Returning home to shame, alienation and insufficient legal support, female victims often find themselves living alone and in poverty, struggling within the margins of a society that emphasizes the collective and abandons the individual. With little possibility of reintegration and the almost impossible prospect of making it alone, many of them go back into trafficking, though this time not as victims but as perpetrators. UN statistics estimate that as many as 70% of traffickers are women and that the majority of these are former victims.
‘The reception of victims on their return into Vietnam is a major problem’ says Thuy.’ When girls come back to a family that rejects them and a society that judges them unclean it has both personal and practical consequences. They often lose faith in themselves and in need of money they fall into crime, most commonly trafficking.’
Even for those who don’t go into the trafficking industry, the social stigma they face normally stops them talking about their experience and raising the awareness that is so crucial in putting a stop to the trade. Without a victim there is no crime and until the wrongs that these people face are recognized the self perpetuating cycle will go on and the industry will continue to grow.
This is the issue that the Vietnam government faces today and, with the help of the many domestic and international aid programs, they have begun to make significant headway into tackling it. Focusing primarily on education, awareness raising and the rehabilitation and support of victims they are looking to make changes on a grass roots level, altering the stringent moral code that can act as the most effective weapon in preventing crime. With advice centers, shelters and school programs being set up in the most prominently affected areas, the reality of this international industry is beginning to be understood in the places where it all begins.
Having been at the Peace House Shelter for over 6 months now, Do is beginning to consider leaving to find work and rebuild her life on her own. Taking a break from her tailoring class to give the interview, she sits cross legged over a cup of tea on the floor of her shared bedroom. Other women come and go over the course of the next two hours, each time with Do making sure to stop what she’s saying and introduce them. ‘These are my family now’ she says of the other residents, ‘and the saddest thing I have to face these days is seeing them leave at the end of their stay’. Offered a place in the shelter for as long as they want, the women usually leave after about a year, normally having learnt enough skills in their time there to go on and find a new line of work. Perhaps more importantly though each of them will leave with the confidence to take part in the world on their own terms, no longer a victim to anyone, least of all their own conscience.
‘I have learnt since coming (to the shelter) that I have nothing to be guilty of. I am the victim, not the criminal. Now I know this I feel happy and positive about the future.’

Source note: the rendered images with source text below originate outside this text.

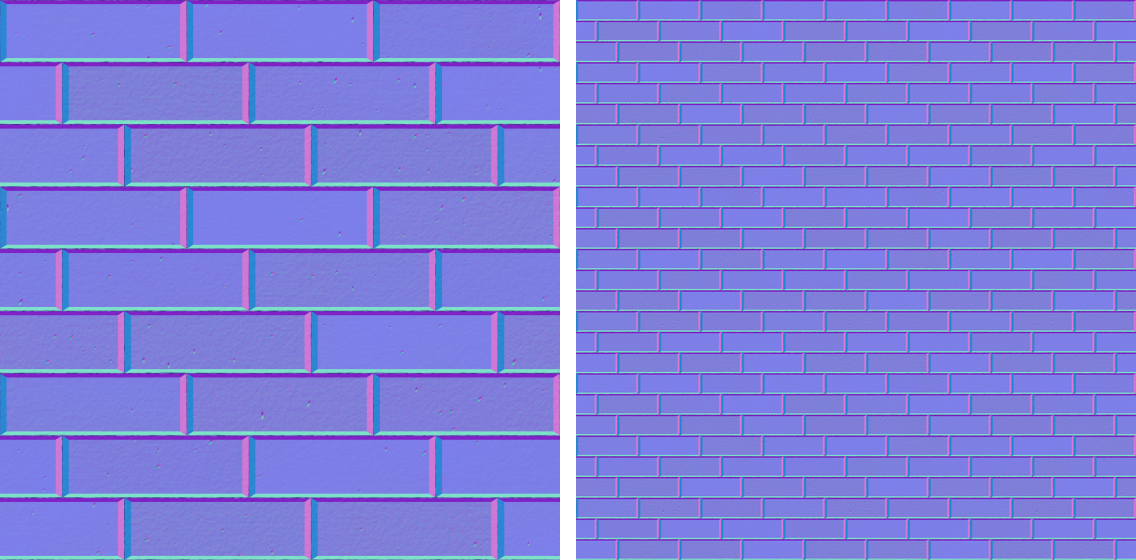
Left: one tile. Right: repeated 3 by 3.
Reproduce this texture map procedurally as a WebGL 1 fragment shader.

```glsl
precision highp float;
uniform vec2 u_resolution;

// Layout, in canvas units
const vec2 BRICKS = vec2(3.0, 9.0);
const float SHIFT_STEPS = 3.0;               // rows until the bond repeats
const vec2 BEVEL = vec2(0.0117, 0.0074);     // side and cap bevel widths
const vec2 JOINT = vec2(0.0004, 0.0008);     // half widths of the joint line
const float JOINT_WEAR = 0.0011;

// Encoded normal colours
const vec3 FACE_SMOOTH = vec3(0.487, 0.497, 0.920);
const vec3 FACE_ROUGH = vec3(0.497, 0.495, 0.855);
const vec3 TOP = vec3(0.50, 0.13, 0.78);
const vec3 BOTTOM = vec3(0.49, 0.88, 0.79);
const vec3 LEFT = vec3(0.17, 0.53, 0.83);
const vec3 RIGHT = vec3(0.81, 0.47, 0.84);
const vec3 JOINT_COLOR = vec3(0.34, 0.31, 0.64);

// Surface detail
const float GRAIN_CELLS = 240.0;
const vec2 BRUSH_CELLS = vec2(14.0, 230.0);
const float GRAIN_SMOOTH = 0.030;
const float GRAIN_ROUGH = 0.085;
const float NICK_CELLS = 44.0;
const float NICK_CHANCE = 0.09;
const float NICK_RADIUS = 0.0019;
const float NICK_DEPTH = 0.26;

float hash(vec2 p) {
  vec3 q = fract(vec3(p.xyx) * 0.1031);
  q += dot(q, q.yzx + 33.33);
  return fract((q.x + q.y) * q.z);
}

// Value noise over the unit square, wrapping after 'cells' cells
float noise(vec2 uv, vec2 cells) {
  vec2 p = uv * cells;
  vec2 i = floor(p);
  vec2 f = fract(p);
  f = f * f * (3.0 - 2.0 * f);
  vec2 a = mod(i, cells);
  vec2 b = mod(i + 1.0, cells);
  return mix(mix(hash(a), hash(vec2(b.x, a.y)), f.x),
             mix(hash(vec2(a.x, b.y)), hash(b), f.x), f.y);
}

float surfaceHeight(vec2 uv) {
  return noise(uv, vec2(GRAIN_CELLS))
       + 0.7 * noise(uv, vec2(GRAIN_CELLS * 0.5))
       + 0.35 * noise(uv, BRUSH_CELLS);
}

// Red and green offset of the grain; green grows downward
vec2 grainSlope(vec2 uv) {
  float e = 0.4 / GRAIN_CELLS;
  float h = surfaceHeight(uv);
  float dx = surfaceHeight(uv + vec2(e, 0.0)) - h;
  float dy = surfaceHeight(uv + vec2(0.0, e)) - h;
  return vec2(-dx, dy);
}

// Sparse elongated bumps, each kept inside its own cell
vec2 nickSlope(vec2 uv, float pixel) {
  vec2 cell = mod(floor(uv * NICK_CELLS), NICK_CELLS);
  vec2 center = 0.25 + 0.5 * vec2(hash(cell + 11.0), hash(cell + 57.0));
  vec2 d = (fract(uv * NICK_CELLS) - center) / NICK_CELLS;
  float angle = 0.4 + 1.2 * hash(cell + 83.0);
  vec2 axis = vec2(cos(angle), sin(angle));
  float stretch = 1.0 + 1.6 * hash(cell + 29.0);
  vec2 q = vec2(dot(d, axis) / stretch, dot(d, vec2(-axis.y, axis.x)));
  float radius = NICK_RADIUS * mix(0.5, 1.0, hash(cell + 71.0));
  float r = length(q) / radius;
  float soft = pixel / radius;
  float inside = 1.0 - smoothstep(1.0 - soft, 1.0 + soft, r);
  float present = step(hash(cell + 5.0), NICK_CHANCE);
  return vec2(d.x, -d.y) / radius * inside * present * NICK_DEPTH;
}

void main() {
  vec2 uv = gl_FragCoord.xy / u_resolution;
  float pixel = 1.0 / min(u_resolution.x, u_resolution.y);

  // Running bond, rows counted from the top
  float row = floor((1.0 - uv.y) * BRICKS.y);
  float along = uv.x * BRICKS.x - mod(row, SHIFT_STEPS) / SHIFT_STEPS;
  vec2 id = vec2(mod(floor(along), BRICKS.x), row);
  vec2 local = vec2(fract(along), fract(uv.y * BRICKS.y));
  vec2 edge = min(local, 1.0 - local) / BRICKS;

  // Brick face with its own tone, tilt and roughness
  float rough = smoothstep(0.1, 0.9, hash(id + 17.0));
  rough = clamp(rough + 0.4 * (noise(uv, vec2(9.0)) - 0.5), 0.0, 1.0);
  vec3 face = mix(FACE_SMOOTH, FACE_ROUGH, rough);
  face.rg += 0.012 * (vec2(hash(id + 31.0), hash(id + 43.0)) - 0.5);

  // Mitred bevels
  vec3 side = local.x < 0.5 ? LEFT : RIGHT;
  vec3 cap = local.y < 0.5 ? BOTTOM : TOP;
  vec2 depth = edge / BEVEL;
  float soft = 0.7 * pixel / BEVEL.y;
  vec3 bevel = mix(side, cap, smoothstep(-soft, soft, depth.x - depth.y));
  vec2 onFace = smoothstep(BEVEL - 0.6 * pixel, BEVEL + 0.6 * pixel, edge);
  float flatness = onFace.x * onFace.y;
  vec3 color = mix(bevel, face, flatness);

  // Grain and nicks
  vec2 slope = grainSlope(uv) * mix(GRAIN_SMOOTH, GRAIN_ROUGH, rough);
  slope = slope * mix(0.8, 1.0, flatness) + nickSlope(uv, pixel) * flatness;
  color += vec3(slope, -0.5 * length(slope));

  // Ragged joint line
  float wear = noise(uv, vec2(110.0)) * noise(uv, vec2(37.0));
  vec2 width = JOINT + JOINT_WEAR * wear * vec2(0.6, 1.0);
  vec2 line = 1.0 - smoothstep(width - 0.6 * pixel, width + 0.6 * pixel, edge);
  vec3 jointTone = JOINT_COLOR + 0.3 * (noise(uv, vec2(190.0)) - 0.5);
  color = mix(color, jointTone, 0.75 * max(line.x, line.y));

  gl_FragColor = vec4(clamp(color, 0.0, 1.0), 1.0);
}
```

Luke Dale-Harris was born and raised in England until, after leaving university he moved to Budapest to work in an independent arts centre. A year later he moved to Hanoi where, amongst other things, he works with the Centre for Women’s Development and the Peace House Shelter. After three months of getting to know the residents at the shelter and researching Human Trafficking in Vietnam he conducted the interviews that resulted in this piece.
For more information on the Centre for Women’s Development and the Peace House Shelter go to: http://www.peacehousevietnam.com/
Feel free to add your comments, thoughts or ideas below. For those who prefer reading black on white, here is the downloadable version of this post on pdf:Human Trafficking - A Survivor's Story